Print every entry exactly as written and exclude all images.

Saved entries
..........
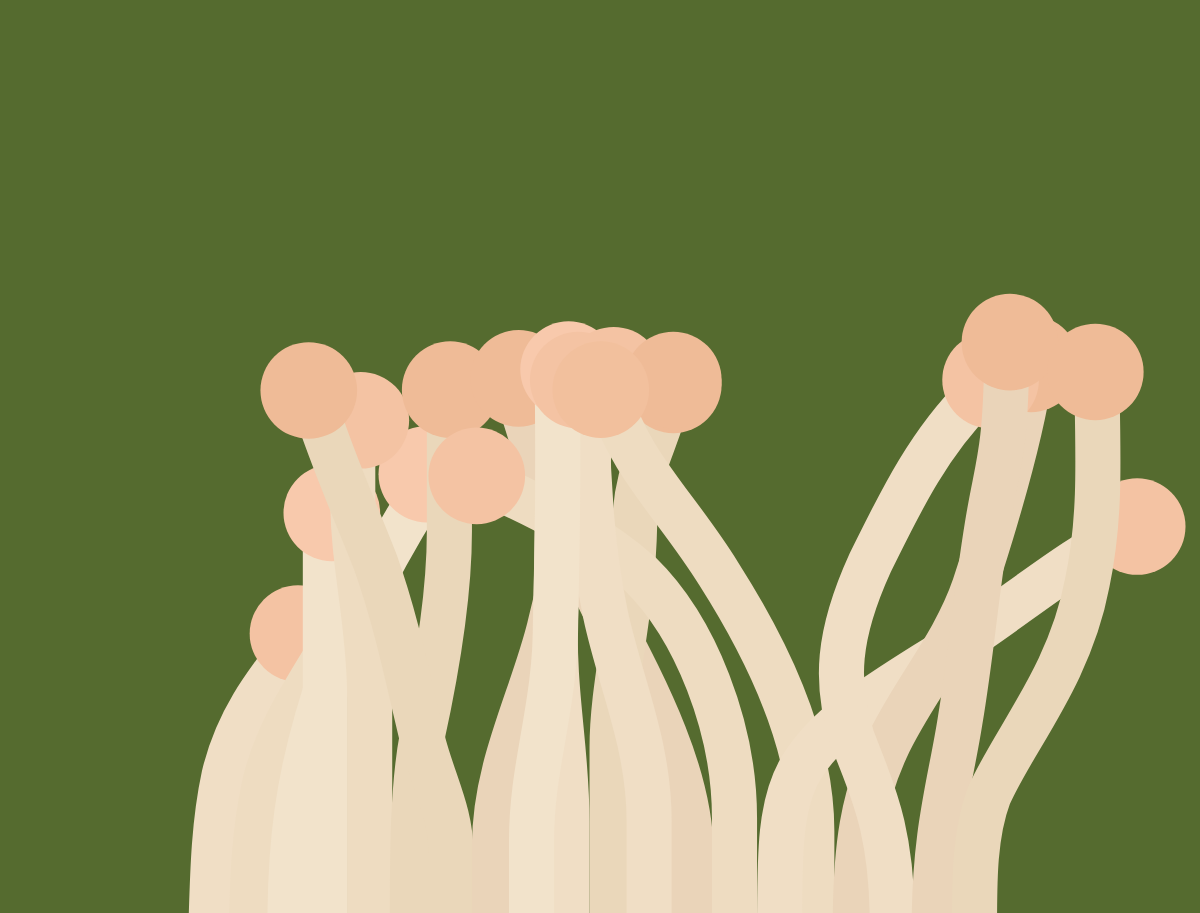
<!DOCTYPE html>
<html lang="en">
<head>
<meta charset="utf-8">
<title>Enoki mushrooms</title>
<style>
:root {
  --moss: #556b2f;
  --stem-cream: #f2e3cb;
  --stem-light: #f0dec5;
  --stem-mid: #eedcc1;
  --stem-tan: #ead7ba;
  --stem-rose: #ead4b9;
  --cap-blush: #f8c9ac;
  --cap-peach: #f4c3a3;
  --cap-apricot: #f2c09d;
  --cap-amber: #efbb97;
}
html, body { margin: 0; overflow: hidden; background: var(--moss); }
.enoki { display: block; width: 1200px; height: 913px; background: var(--moss); }
.stem { fill: none; stroke-width: 28; }
.cream { stroke: var(--stem-cream); }
.light { stroke: var(--stem-light); }
.mid { stroke: var(--stem-mid); }
.tan { stroke: var(--stem-tan); }
.rose { stroke: var(--stem-rose); }
.blush { fill: var(--cap-blush); }
.peach { fill: var(--cap-peach); }
.apricot { fill: var(--cap-apricot); }
.amber { fill: var(--cap-amber); }
</style>
</head>
<body>
<svg class="enoki" viewBox="0 0 745 567" preserveAspectRatio="none" role="img" aria-label="Clusters of pale enoki mushrooms on a moss green ground">
  <defs><circle id="cap" r="30"/></defs>

  <g id="left-cluster">
    <path class="stem light" d="M184 400C164 426 147 448 139 482C133 510 132 538 131 575"/>
    <use href="#cap" class="peach" x="185" y="393.500"/>
    <path class="stem mid" d="M207 400C190 428 171 456 164 488C158 516 157 540 156 575"/>
    <path class="stem cream" d="M264 304C240 342 212 392 197 446C186 484 180 520 180 575"/>
    <use href="#cap" class="blush" x="265" y="294.500"/>
    <path class="stem cream" d="M202 325V575"/>
    <use href="#cap" class="blush" x="206" y="318.500"/>
    <path class="stem mid" d="M219 262V310C219 350 229 385 229.500 430V575"/>
    <use href="#cap" class="peach" x="224" y="261"/>
    <path class="stem tan" d="M279 250V330C279 376 269 426 262 458C256 490 256 530 256 575"/>
    <path class="stem tan" d="M195 250C207 288 221 318 233 349C247 388 255 430 263 462C270 488 280 505 280 530V575"/>
    <use href="#cap" class="amber" x="191.700" y="242.500"/>
    <use href="#cap" class="amber" x="279.500" y="242"/>
  </g>

  <g id="centre-cluster">
    <path class="stem rose" d="M372 245C364 300 350 352 341 390C330 434 307 476 307 525V575"/>
    <path class="stem rose" d="M322 245C334 292 358 344 378 384C402 430 429 482 429 530V575"/>
    <use href="#cap" class="amber" x="322" y="235"/>
    <path class="stem tan" d="M416 240C409 276 395 288 394 326C393 380 380 424 380 464V575"/>
    <use href="#cap" class="amber" x="418" y="239"/>
    <path class="stem mid" d="M300 299C334 314 370 332 397 356C432 390 456 452 456 508V575"/>
    <path class="stem light" d="M365 250C364 296 368 344 376 382C385 424 403 462 403 510V575"/>
    <path class="stem cream" d="M346 245C347 290 346 330 345 380C343 430 352 464 352 510V575" style="stroke:var(--stem-light)"/>
    <path class="stem cream" d="M346 245C347 296 346 334 345 384C345 440 330 474 330 522V575"/>
    <path class="stem mid" d="M378 245C390 288 420 314 446 356C474 400 504 458 504 516V575"/>
    <use href="#cap" class="blush" x="353" y="229.500"/>
    <use href="#cap" class="peach" x="381" y="233"/>
    <use href="#cap" class="peach" x="359" y="236"/>
    <use href="#cap" class="amber" x="418" y="236"/>
    <use href="#cap" class="apricot" x="373" y="242"/>
    <use href="#cap" class="peach" x="296" y="295.500"/>
  </g>

  <g id="right-cluster">
    <path class="stem light" d="M706 327C666 346 634 374 596 399C556 425 516 446 498 476C484 498 484 530 484 575"/>
    <use href="#cap" class="peach" x="706" y="327"/>
    <path class="stem rose" d="M640 230C635 264 622 312 605 364C592 402 566 430 550 465C536 496 531 524 531 575"/>
    <use href="#cap" class="amber" x="640" y="226"/>
    <path class="stem light" d="M606 246C574 278 556 318 540 350C520 394 518 424 529 458C540 488 554 512 554 575"/>
    <use href="#cap" class="peach" x="615" y="236"/>
    <path class="stem rose" d="M625 225C624 280 620 286 614 320C606 366 604 400 596 448C590 486 580 516 580 575"/>
    <use href="#cap" class="amber" x="627" y="212.500"/>
    <path class="stem tan" d="M681 240C682 290 683 324 675 362C664 420 630 458 614 494C605 518 605 546 605 575"/>
    <use href="#cap" class="amber" x="680" y="231"/>
  </g>
</svg>
</body>
</html>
..........
*RESULT FOR THIS EXERCISE:*
<!DOCTYPE html>
<html lang="en">
<head>
<meta charset="utf-8">
<title>Enoki mushrooms</title>
<style>
:root {
  --moss: #556b2f;
  --stem-cream: #f2e3cb;
  --stem-light: #f0dec5;
  --stem-mid: #eedcc1;
  --stem-tan: #ead7ba;
  --stem-rose: #ead4b9;
  --cap-blush: #f8c9ac;
  --cap-peach: #f4c3a3;
  --cap-apricot: #f2c09d;
  --cap-amber: #efbb97;
}
html, body { margin: 0; overflow: hidden; background: var(--moss); }
.enoki { display: block; width: 1200px; height: 913px; background: var(--moss); }
.stem { fill: none; stroke-width: 28; }
.cream { stroke: var(--stem-cream); }
.light { stroke: var(--stem-light); }
.mid { stroke: var(--stem-mid); }
.tan { stroke: var(--stem-tan); }
.rose { stroke: var(--stem-rose); }
.blush { fill: var(--cap-blush); }
.peach { fill: var(--cap-peach); }
.apricot { fill: var(--cap-apricot); }
.amber { fill: var(--cap-amber); }
</style>
</head>
<body>
<svg class="enoki" viewBox="0 0 745 567" preserveAspectRatio="none" role="img" aria-label="Clusters of pale enoki mushrooms on a moss green ground">
  <defs><circle id="cap" r="30"/></defs>

  <g id="left-cluster">
    <path class="stem light" d="M184 400C164 426 147 448 139 482C133 510 132 538 131 575"/>
    <use href="#cap" class="peach" x="185" y="393.500"/>
    <path class="stem mid" d="M207 400C190 428 171 456 164 488C158 516 157 540 156 575"/>
    <path class="stem cream" d="M264 304C240 342 212 392 197 446C186 484 180 520 180 575"/>
    <use href="#cap" class="blush" x="265" y="294.500"/>
    <path class="stem cream" d="M202 325V575"/>
    <use href="#cap" class="blush" x="206" y="318.500"/>
    <path class="stem mid" d="M219 262V310C219 350 229 385 229.500 430V575"/>
    <use href="#cap" class="peach" x="224" y="261"/>
    <path class="stem tan" d="M279 250V330C279 376 269 426 262 458C256 490 256 530 256 575"/>
    <path class="stem tan" d="M195 250C207 288 221 318 233 349C247 388 255 430 263 462C270 488 280 505 280 530V575"/>
    <use href="#cap" class="amber" x="191.700" y="242.500"/>
    <use href="#cap" class="amber" x="279.500" y="242"/>
  </g>

  <g id="centre-cluster">
    <path class="stem rose" d="M372 245C364 300 350 352 341 390C330 434 307 476 307 525V575"/>
    <path class="stem rose" d="M322 245C334 292 358 344 378 384C402 430 429 482 429 530V575"/>
    <use href="#cap" class="amber" x="322" y="235"/>
    <path class="stem tan" d="M416 240C409 276 395 288 394 326C393 380 380 424 380 464V575"/>
    <use href="#cap" class="amber" x="418" y="239"/>
    <path class="stem mid" d="M300 299C334 314 370 332 397 356C432 390 456 452 456 508V575"/>
    <path class="stem light" d="M365 250C364 296 368 344 376 382C385 424 403 462 403 510V575"/>
    <path class="stem cream" d="M346 245C347 290 346 330 345 380C343 430 352 464 352 510V575" style="stroke:var(--stem-light)"/>
    <path class="stem cream" d="M346 245C347 296 346 334 345 384C345 440 330 474 330 522V575"/>
    <path class="stem mid" d="M378 245C390 288 420 314 446 356C474 400 504 458 504 516V575"/>
    <use href="#cap" class="blush" x="353" y="229.500"/>
    <use href="#cap" class="peach" x="381" y="233"/>
    <use href="#cap" class="peach" x="359" y="236"/>
    <use href="#cap" class="amber" x="418" y="236"/>
    <use href="#cap" class="apricot" x="373" y="242"/>
    <use href="#cap" class="peach" x="296" y="295.500"/>
  </g>

  <g id="right-cluster">
    <path class="stem light" d="M706 327C666 346 634 374 596 399C556 425 516 446 498 476C484 498 484 530 484 575"/>
    <use href="#cap" class="peach" x="706" y="327"/>
    <path class="stem rose" d="M640 230C635 264 622 312 605 364C592 402 566 430 550 465C536 496 531 524 531 575"/>
    <use href="#cap" class="amber" x="640" y="226"/>
    <path class="stem light" d="M606 246C574 278 556 318 540 350C520 394 518 424 529 458C540 488 554 512 554 575"/>
    <use href="#cap" class="peach" x="615" y="236"/>
    <path class="stem rose" d="M625 225C624 280 620 286 614 320C606 366 604 400 596 448C590 486 580 516 580 575"/>
    <use href="#cap" class="amber" x="627" y="212.500"/>
    <path class="stem tan" d="M681 240C682 290 683 324 675 362C664 420 630 458 614 494C605 518 605 546 605 575"/>
    <use href="#cap" class="amber" x="680" y="231"/>
  </g>
</svg>
</body>
</html>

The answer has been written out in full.